- THE PROBLEM
Gather each line in the entries that includes the string "shorts".

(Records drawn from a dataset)
§

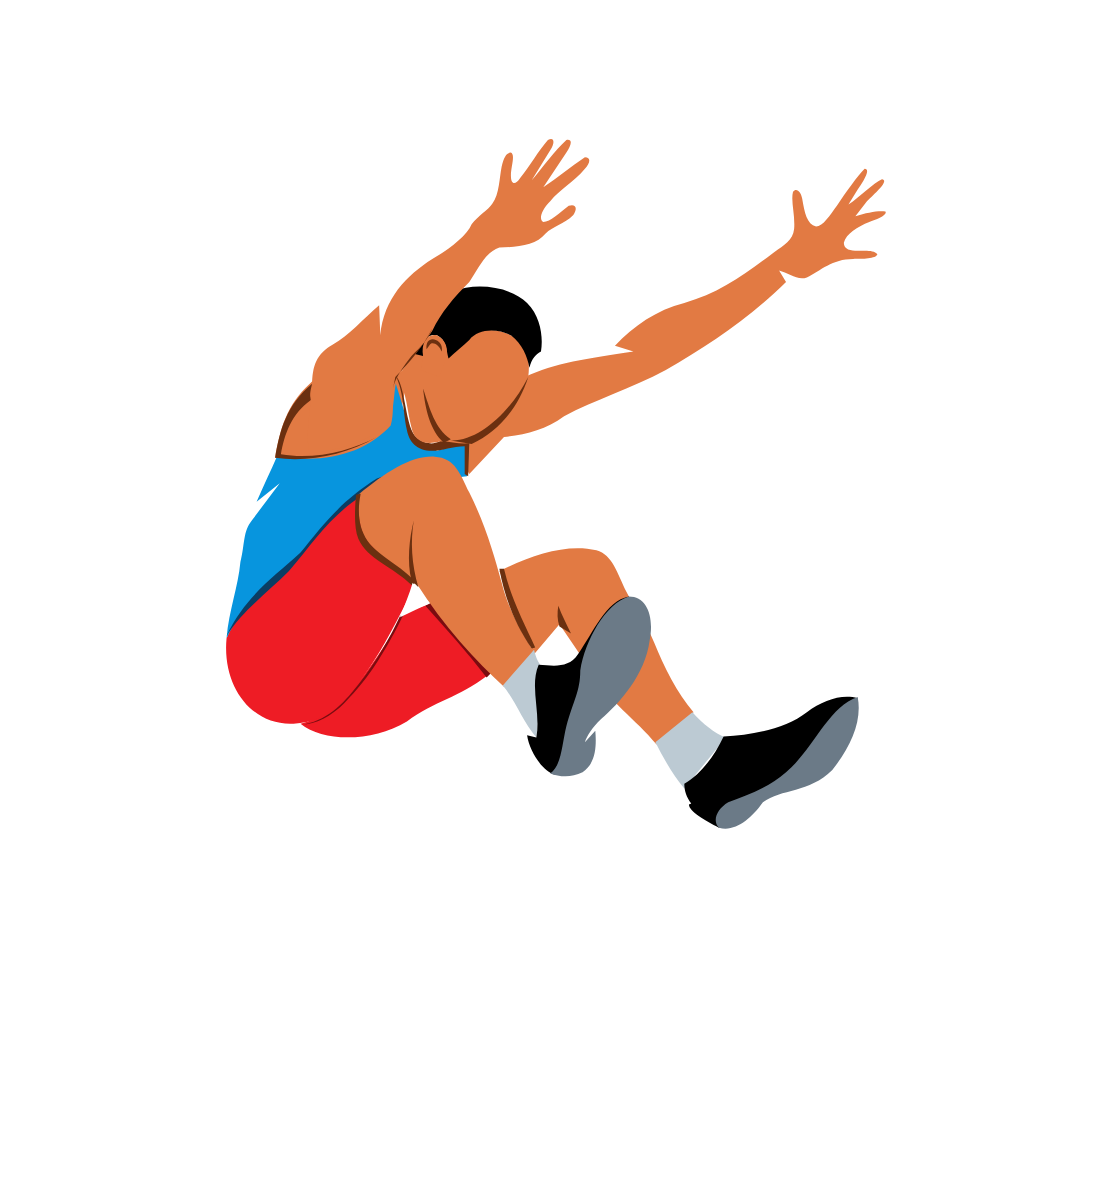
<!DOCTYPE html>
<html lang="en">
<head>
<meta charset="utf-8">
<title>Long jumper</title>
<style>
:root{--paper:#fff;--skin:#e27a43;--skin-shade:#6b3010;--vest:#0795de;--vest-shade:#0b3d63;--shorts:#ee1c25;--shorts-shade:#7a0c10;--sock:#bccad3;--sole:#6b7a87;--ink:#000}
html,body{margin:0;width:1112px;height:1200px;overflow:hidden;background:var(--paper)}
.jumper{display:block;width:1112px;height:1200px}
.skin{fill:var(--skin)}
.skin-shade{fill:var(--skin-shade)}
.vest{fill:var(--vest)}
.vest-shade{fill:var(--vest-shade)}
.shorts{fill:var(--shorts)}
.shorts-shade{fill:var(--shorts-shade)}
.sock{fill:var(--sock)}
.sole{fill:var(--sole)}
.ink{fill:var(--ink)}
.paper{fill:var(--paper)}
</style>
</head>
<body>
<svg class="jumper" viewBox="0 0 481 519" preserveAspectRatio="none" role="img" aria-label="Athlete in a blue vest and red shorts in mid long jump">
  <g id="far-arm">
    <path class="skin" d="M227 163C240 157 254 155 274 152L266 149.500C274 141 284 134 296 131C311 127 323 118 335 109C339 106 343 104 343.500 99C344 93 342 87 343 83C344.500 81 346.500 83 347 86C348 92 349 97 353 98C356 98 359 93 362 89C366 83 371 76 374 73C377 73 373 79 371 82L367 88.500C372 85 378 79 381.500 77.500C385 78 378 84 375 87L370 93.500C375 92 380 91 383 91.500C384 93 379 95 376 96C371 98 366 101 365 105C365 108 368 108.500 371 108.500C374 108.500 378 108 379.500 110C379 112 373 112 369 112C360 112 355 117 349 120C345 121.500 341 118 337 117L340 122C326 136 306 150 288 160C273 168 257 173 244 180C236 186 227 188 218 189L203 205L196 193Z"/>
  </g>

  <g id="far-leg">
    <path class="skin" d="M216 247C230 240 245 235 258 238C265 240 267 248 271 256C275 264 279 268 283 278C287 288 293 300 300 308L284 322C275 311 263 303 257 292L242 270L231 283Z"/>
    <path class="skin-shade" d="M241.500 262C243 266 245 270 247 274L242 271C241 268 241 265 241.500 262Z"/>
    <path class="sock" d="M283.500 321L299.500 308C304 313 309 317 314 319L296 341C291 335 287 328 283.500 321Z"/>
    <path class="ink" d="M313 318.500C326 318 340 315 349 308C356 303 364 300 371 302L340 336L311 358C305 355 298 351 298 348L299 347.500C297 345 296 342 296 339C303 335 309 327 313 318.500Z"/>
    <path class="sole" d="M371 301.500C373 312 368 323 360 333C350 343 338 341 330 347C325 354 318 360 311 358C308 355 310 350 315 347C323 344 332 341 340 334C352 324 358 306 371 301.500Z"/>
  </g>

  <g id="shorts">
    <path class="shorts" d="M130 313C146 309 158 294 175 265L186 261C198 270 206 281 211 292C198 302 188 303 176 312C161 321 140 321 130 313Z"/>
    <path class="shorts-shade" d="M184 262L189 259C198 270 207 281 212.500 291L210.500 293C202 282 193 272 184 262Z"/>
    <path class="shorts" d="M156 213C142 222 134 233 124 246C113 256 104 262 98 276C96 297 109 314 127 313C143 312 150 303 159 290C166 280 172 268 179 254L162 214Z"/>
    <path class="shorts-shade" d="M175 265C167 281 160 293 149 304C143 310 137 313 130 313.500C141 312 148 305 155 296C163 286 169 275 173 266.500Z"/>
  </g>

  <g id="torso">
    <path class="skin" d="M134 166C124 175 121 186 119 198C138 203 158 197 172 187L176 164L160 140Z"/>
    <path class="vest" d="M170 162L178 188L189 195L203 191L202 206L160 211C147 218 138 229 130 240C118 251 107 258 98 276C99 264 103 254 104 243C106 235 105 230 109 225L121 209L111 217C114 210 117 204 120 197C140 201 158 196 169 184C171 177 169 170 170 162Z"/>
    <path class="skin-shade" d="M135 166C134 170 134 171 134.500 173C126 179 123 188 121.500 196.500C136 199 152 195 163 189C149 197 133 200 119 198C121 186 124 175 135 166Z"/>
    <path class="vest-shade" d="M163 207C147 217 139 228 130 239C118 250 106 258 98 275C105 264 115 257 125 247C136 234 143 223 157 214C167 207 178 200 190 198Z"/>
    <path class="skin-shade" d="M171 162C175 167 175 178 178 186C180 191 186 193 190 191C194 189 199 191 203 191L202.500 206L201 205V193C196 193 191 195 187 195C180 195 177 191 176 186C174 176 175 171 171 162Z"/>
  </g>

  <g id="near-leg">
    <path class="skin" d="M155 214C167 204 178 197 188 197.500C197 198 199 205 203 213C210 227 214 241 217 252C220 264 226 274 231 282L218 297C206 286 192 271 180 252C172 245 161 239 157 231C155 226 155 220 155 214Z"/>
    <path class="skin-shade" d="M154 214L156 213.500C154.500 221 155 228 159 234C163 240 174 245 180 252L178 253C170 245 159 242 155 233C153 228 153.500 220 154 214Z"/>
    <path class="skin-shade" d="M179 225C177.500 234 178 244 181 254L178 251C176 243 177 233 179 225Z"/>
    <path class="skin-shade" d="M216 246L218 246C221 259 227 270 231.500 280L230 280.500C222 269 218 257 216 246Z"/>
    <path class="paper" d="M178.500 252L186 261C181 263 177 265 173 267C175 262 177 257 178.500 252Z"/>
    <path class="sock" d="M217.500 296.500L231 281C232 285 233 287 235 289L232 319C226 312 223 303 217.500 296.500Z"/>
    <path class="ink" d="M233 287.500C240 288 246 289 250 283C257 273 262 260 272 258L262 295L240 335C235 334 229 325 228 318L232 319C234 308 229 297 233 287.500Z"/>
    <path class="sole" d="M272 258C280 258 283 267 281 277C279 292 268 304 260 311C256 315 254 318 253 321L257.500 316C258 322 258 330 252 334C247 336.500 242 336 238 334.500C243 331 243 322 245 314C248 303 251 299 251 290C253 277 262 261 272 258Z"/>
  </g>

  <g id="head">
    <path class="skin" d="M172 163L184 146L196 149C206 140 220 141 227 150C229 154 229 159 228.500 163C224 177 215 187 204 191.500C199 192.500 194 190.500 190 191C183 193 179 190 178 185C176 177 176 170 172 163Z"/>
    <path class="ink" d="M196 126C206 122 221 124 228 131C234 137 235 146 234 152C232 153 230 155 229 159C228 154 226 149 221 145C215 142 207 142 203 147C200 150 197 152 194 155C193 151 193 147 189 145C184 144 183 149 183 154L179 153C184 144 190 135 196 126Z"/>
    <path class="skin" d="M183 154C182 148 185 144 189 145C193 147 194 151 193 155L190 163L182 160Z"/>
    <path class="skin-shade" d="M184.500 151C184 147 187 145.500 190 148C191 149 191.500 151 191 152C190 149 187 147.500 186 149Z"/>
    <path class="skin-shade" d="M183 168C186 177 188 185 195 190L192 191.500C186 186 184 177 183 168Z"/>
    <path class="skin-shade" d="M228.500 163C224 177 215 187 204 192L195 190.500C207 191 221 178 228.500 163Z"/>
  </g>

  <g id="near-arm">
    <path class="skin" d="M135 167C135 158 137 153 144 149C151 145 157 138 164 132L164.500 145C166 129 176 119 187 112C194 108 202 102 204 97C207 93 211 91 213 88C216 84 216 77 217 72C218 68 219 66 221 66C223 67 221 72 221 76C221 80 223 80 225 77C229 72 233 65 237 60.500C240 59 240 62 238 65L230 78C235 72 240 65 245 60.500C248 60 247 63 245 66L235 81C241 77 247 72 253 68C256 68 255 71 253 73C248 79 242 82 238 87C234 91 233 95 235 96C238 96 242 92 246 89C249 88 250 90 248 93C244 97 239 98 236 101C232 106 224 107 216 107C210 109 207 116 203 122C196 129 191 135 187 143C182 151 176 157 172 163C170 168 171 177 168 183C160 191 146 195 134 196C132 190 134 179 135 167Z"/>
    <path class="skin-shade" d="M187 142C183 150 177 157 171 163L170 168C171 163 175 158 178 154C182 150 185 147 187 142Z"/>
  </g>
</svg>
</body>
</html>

§

- WRITTEN SOLUTION
:root{--paper:#fff;--skin:#e27a43;--skin-shade:#6b3010;--vest:#0795de;--vest-shade:#0b3d63;--shorts:#ee1c25;--shorts-shade:#7a0c10;--sock:#bccad3;--sole:#6b7a87;--ink:#000}
.shorts{fill:var(--shorts)}
.shorts-shade{fill:var(--shorts-shade)}
<svg class="jumper" viewBox="0 0 481 519" preserveAspectRatio="none" role="img" aria-label="Athlete in a blue vest and red shorts in mid long jump">
  <g id="shorts">
    <path class="shorts" d="M130 313C146 309 158 294 175 265L186 261C198 270 206 281 211 292C198 302 188 303 176 312C161 321 140 321 130 313Z"/>
    <path class="shorts-shade" d="M184 262L189 259C198 270 207 281 212.500 291L210.500 293C202 282 193 272 184 262Z"/>
    <path class="shorts" d="M156 213C142 222 134 233 124 246C113 256 104 262 98 276C96 297 109 314 127 313C143 312 150 303 159 290C166 280 172 268 179 254L162 214Z"/>
    <path class="shorts-shade" d="M175 265C167 281 160 293 149 304C143 310 137 313 130 313.500C141 312 148 305 155 296C163 286 169 275 173 266.500Z"/>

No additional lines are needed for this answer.